Notice for Academic Year 2022-23 Kyoto Applicants/Students
In order to ensure student safety during the COVID-19 pandemic, during the AY2022-23, the Kyoto program may operate special housing, academic and co-curricular formats which are different to how the program is normally organized. These arrangements are under constant review and more details will be shared with students closer to the start of the quarter.
Long regarded (to many outsiders at least) as a land of ancient and rigid social structures - yet somehow simultaneously ultramodern in its technology and fashions - Japan presents rich learning opportunities for students who wish to understand how an advanced but ageing society can respond and adapt to the pressures of a globalizing world.
Our elective courses, taught in English, cover topics ranging from contemporary Japanese religion, to current events, queer life and culture, Zen meditation, and human rights. We also have a strong focus on the Arts, particularly in Autumn Quarter, offering courses on the visual arts of Japanese Buddhism, the gardens of Kyoto, photography as a cultural lens, and taiko. None of our electives carry specific prerequisites, and they are designed to be accessible to students from all academic disciplines. Many courses satisfy various WAYS requirements. In addition to electives, students on the program take intensive Japanese language courses four days per week.
For an overview of elective courses offered in the Autumn Quarter 2022-23, please click here.
For an overview of elective courses offered in the Spring Quarter 2022-23, please click here.
Note: OSPKYOTO40M: An Intro to Making: What is EE will not be offered during Spring Quarter 2022-23
Get Out off the Classroom
We place great emphasis on experiential learning and using our location in Kyoto to our best advantage. Students can expect to be out exploring the city in field trips and workshops every week, and together with our faculty we organize some 30 field trips across all courses each Quarter. These range from short visits to nearby venues, to trips which take a whole day (Fridays are reserved for major field trips). In addition, students will learn from invited guest speakers who are leading experts in their subject areas.
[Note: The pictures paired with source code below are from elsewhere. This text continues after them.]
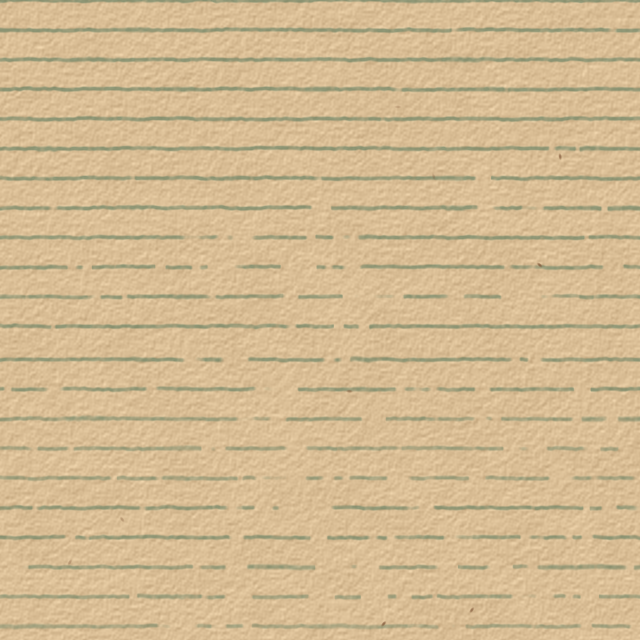
A WebGL 1 fragment shader for this texture:

```glsl
precision highp float;

uniform vec2 u_resolution;

float hash(vec2 p) {
  vec3 q = fract(vec3(p.xyx) * 0.1031);
  q += dot(q, q.yzx + 33.33);
  return fract((q.x + q.y) * q.z);
}

float noise(vec2 p) {
  vec2 cell = floor(p), f = fract(p);
  f = f * f * (3.0 - 2.0 * f);
  float low = mix(hash(cell), hash(cell + vec2(1.0, 0.0)), f.x);
  float high = mix(hash(cell + vec2(0.0, 1.0)), hash(cell + vec2(1.0)), f.x);
  return mix(low, high, f.y);
}

float fiberHeight(vec2 p) {
  return 0.6 * noise(p * vec2(135.0, 165.0)) + 0.4 * noise(p * 270.0 + 40.0);
}

// Fine relief lit diagonally, with faint broad mottling
vec3 paper(vec2 p) {
  float relief = fiberHeight(p) - fiberHeight(p + vec2(0.0022, -0.0034));
  float mottle = noise(p * 22.0) + noise(p * 60.0 + 9.0) - 1.0;
  float shade = 0.13 * relief + 0.016 * mottle;
  return vec3(0.855, 0.745, 0.585) + shade * vec3(0.95, 1.0, 1.0);
}

// Ruled lines that break into dashes toward the lower right
float ruledInk(vec2 p) {
  float depth = 1.0 - p.y;
  float spaced = depth - 0.0057 * step(0.535, depth);
  float row = floor(spaced / 0.0463 + 0.5);
  float wobble = 0.0018 * (noise(vec2(p.x * 38.0, row * 5.0)) - 0.5)
               + 0.0016 * (noise(vec2(p.x * 130.0, row * 3.0 + 70.0)) - 0.5);
  float offset = abs(spaced - row * 0.0463 - 0.0006 + wobble);

  float wear = smoothstep(0.08, 0.62, depth) * mix(0.4, 1.0, smoothstep(0.12, 0.4, p.x));
  float rowTone = hash(vec2(row, 17.0));
  float breakup = 0.6 * noise(vec2(p.x * 24.0, row * 7.0 + 3.0))
                + 0.4 * noise(vec2(p.x * 72.0, row * 11.0 + 50.0));
  float threshold = mix(0.1, 0.37, wear) + 0.08 * wear * (rowTone - 0.5);
  float present = smoothstep(threshold - 0.04, threshold + 0.07, breakup);

  float swell = smoothstep(0.78, 0.98, noise(vec2(p.x * 14.0, row * 13.0 + 90.0)));
  float halfWidth = 0.0042 * mix(0.7, 1.0, present) + 0.0012 * swell;
  float stroke = 1.0 - smoothstep(0.0008, halfWidth + 0.0006, offset);
  float grain = 0.72 + 0.5 * noise(p * vec2(150.0, 210.0) + 25.0);
  float strength = 1.0 - 0.35 * rowTone * smoothstep(0.3, 0.7, depth);
  return clamp(stroke * present * grain * strength, 0.0, 1.0);
}

// Sparse brown flecks, each slightly elongated and turned
float flecks(vec2 p) {
  float cover = 0.0;
  for (int i = 0; i < 9; i++) {
    float id = float(i) + 1.0;
    vec2 q = p - vec2(hash(vec2(id, 4.0)), hash(vec2(id, 29.0)));
    float angle = 6.2832 * hash(vec2(id, 61.0));
    q = vec2(cos(angle) * q.x + sin(angle) * q.y, cos(angle) * q.y - sin(angle) * q.x);
    float reach = length(q * vec2(0.5, 1.0));
    cover = max(cover, (1.0 - smoothstep(0.0005, 0.0032, reach)) * (0.3 + 0.5 * hash(vec2(id, 83.0))));
  }
  return cover;
}

void main() {
  vec2 p = gl_FragCoord.xy / u_resolution;
  vec3 sheet = paper(p);
  vec3 ink = vec3(0.555, 0.585, 0.455) + 0.4 * (sheet - vec3(0.855, 0.745, 0.585));
  vec3 color = mix(sheet, ink, ruledInk(p));
  color = mix(color, vec3(0.50, 0.34, 0.22), flecks(p));
  gl_FragColor = vec4(color, 1.0);
}
```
Learn with Local Students
Unique to the Kyoto Program, we invite a number of local students to take many of our elective courses. Learning together with these students (from Doshisha and Kyoto University) greatly enriches our class discourse through the sharing of experiences and perspectives, besides being another opportunity to make new friends. Some local students who studied with us in the past have gone on to do graduate studies at Stanford!
Please see the Language Prerequisite page for more detailed information.
Students studying in Kyoto can arrange a directed reading guided by a mentor who is a Stanford faculty member based on home campus. Please note that it is not possible to do directed reading with a Kyoto Program local faculty member.
Those interested in pursuing a directed reading with a Stanford faculty member should work closely with their academic advisor and the appropriate Stanford faculty member to develop their project.
A Directed Reading Proposal (PDF) must be submitted to the Bing Overseas Studies Program office at least one month prior to the quarter of intended study.
Students who are having difficulty planning around sequence courses, particularly those majoring in scientific and technical fields, may be able to fulfill one of these courses through a directed reading.
Remote Learning / SCPD Courses
Students on the Kyoto Program are eligible to take one remotely-taught SCPD course. These courses can be especially useful for STEM students who must continue to take technical courses each quarter but which aren’t offered on overseas study programs. Note that SCPD courses do not count toward the minimum 12 units that students are required to take from locally-taught classes. For more information about SCPD courses, click here.
The Stanford in Kyoto Program offers courses that provide credit toward Stanford graduation and most classes also count toward an undergraduate major. Students must enroll in a minimum of 12 units from the courses offered through the program. For a list of all BOSP courses offered in the current academic year and planned for the next, and for information on which courses earn departmental credit or fulfill WAYS Requirements, please refer to the BOSP course database. For information on courses scheduled for the current academic year and for enrollment, please refer to Axess.